The fashion designers of the past ninety-four years all seem to be of one mind when it comes to the subject of the trench coat: it needs to be re-designed every four months. Years have passed, but still the garment has not reached a final state; meanwhile the rest of us only get one shot at a first impression. It is no matter whether the one who wears the trench coat is an actual trench-dweller or simply one who Tweets all day; the designers all have their opinions regarding the fluctuating number of straps and 'D' rings. There has been no end to the amount of cleverness applied to the re-treading of the garment and through the years we have been treated to doggy trench coats and lady's evening gowns cut to resemble trench coats. Yet in the dark days of 1917, when the United States entered the fray, it was not lost on those who glanced at the attached column that too many of these raincoats were already buried in the damp grave yards of France and Belgium.
One of the First Trench Coats for U.S. Civilians <br />(Magazine Ad, 1917)One of the First Trench Coats for U.S. Civilians
(Magazine Ad, 1917)

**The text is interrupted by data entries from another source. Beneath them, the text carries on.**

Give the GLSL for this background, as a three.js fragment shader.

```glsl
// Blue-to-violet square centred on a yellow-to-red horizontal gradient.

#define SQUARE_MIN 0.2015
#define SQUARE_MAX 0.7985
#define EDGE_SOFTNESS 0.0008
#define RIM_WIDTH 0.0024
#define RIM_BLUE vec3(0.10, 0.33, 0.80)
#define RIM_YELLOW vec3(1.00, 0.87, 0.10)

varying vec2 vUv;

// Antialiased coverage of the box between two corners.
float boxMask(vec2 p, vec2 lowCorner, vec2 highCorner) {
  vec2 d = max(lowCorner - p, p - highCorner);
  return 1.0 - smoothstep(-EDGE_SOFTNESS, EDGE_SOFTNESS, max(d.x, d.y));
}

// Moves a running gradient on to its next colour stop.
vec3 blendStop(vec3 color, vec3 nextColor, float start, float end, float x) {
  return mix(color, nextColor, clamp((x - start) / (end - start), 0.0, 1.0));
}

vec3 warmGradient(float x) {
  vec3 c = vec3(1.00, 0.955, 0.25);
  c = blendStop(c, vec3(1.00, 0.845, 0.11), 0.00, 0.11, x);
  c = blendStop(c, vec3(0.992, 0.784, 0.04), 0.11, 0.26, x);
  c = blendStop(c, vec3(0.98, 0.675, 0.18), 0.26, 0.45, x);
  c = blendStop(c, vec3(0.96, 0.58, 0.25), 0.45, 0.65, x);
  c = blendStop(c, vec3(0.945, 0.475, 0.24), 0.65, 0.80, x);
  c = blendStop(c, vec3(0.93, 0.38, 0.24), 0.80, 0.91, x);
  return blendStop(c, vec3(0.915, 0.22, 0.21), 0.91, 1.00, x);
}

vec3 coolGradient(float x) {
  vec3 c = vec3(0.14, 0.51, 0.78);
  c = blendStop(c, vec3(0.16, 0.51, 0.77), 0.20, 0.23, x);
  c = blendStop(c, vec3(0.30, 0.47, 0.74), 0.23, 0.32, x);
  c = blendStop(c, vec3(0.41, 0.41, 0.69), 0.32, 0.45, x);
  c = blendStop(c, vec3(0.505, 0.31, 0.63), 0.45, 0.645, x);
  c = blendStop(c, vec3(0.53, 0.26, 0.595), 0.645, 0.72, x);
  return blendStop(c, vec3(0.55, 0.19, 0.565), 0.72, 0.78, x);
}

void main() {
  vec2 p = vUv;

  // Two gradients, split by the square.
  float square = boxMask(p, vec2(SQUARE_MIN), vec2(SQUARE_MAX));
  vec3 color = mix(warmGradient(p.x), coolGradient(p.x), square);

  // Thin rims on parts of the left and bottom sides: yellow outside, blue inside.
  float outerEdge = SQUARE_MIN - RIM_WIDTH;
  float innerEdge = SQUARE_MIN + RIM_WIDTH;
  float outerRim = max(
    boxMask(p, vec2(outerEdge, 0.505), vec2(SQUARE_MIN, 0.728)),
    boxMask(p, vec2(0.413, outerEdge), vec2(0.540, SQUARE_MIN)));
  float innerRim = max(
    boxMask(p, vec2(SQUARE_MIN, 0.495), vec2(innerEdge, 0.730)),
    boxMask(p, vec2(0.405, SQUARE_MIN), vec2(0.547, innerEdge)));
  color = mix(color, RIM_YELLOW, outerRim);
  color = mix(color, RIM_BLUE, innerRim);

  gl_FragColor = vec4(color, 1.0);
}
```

No doubt, the fashionable minds who sat so comfortably in America, far removed from the dung and destruction of the European war, would thumb through magazines such as "Leslie's", "Collier's" or "Current History" looking for fashion's newest "thing". How pleased these fops must have been that the ink-stained photogravure boys didn't let them down! The Brothers Guiterman in Minnesota must have been numbered among these macaronis because they seemed to have been the first to begin production of a trench coat intended solely for civilian production (although it must be remembered that during the war, trench coats were a "private purchase" item, available only to officers sold only by haberdashers and privately-owned military furnishing establishments).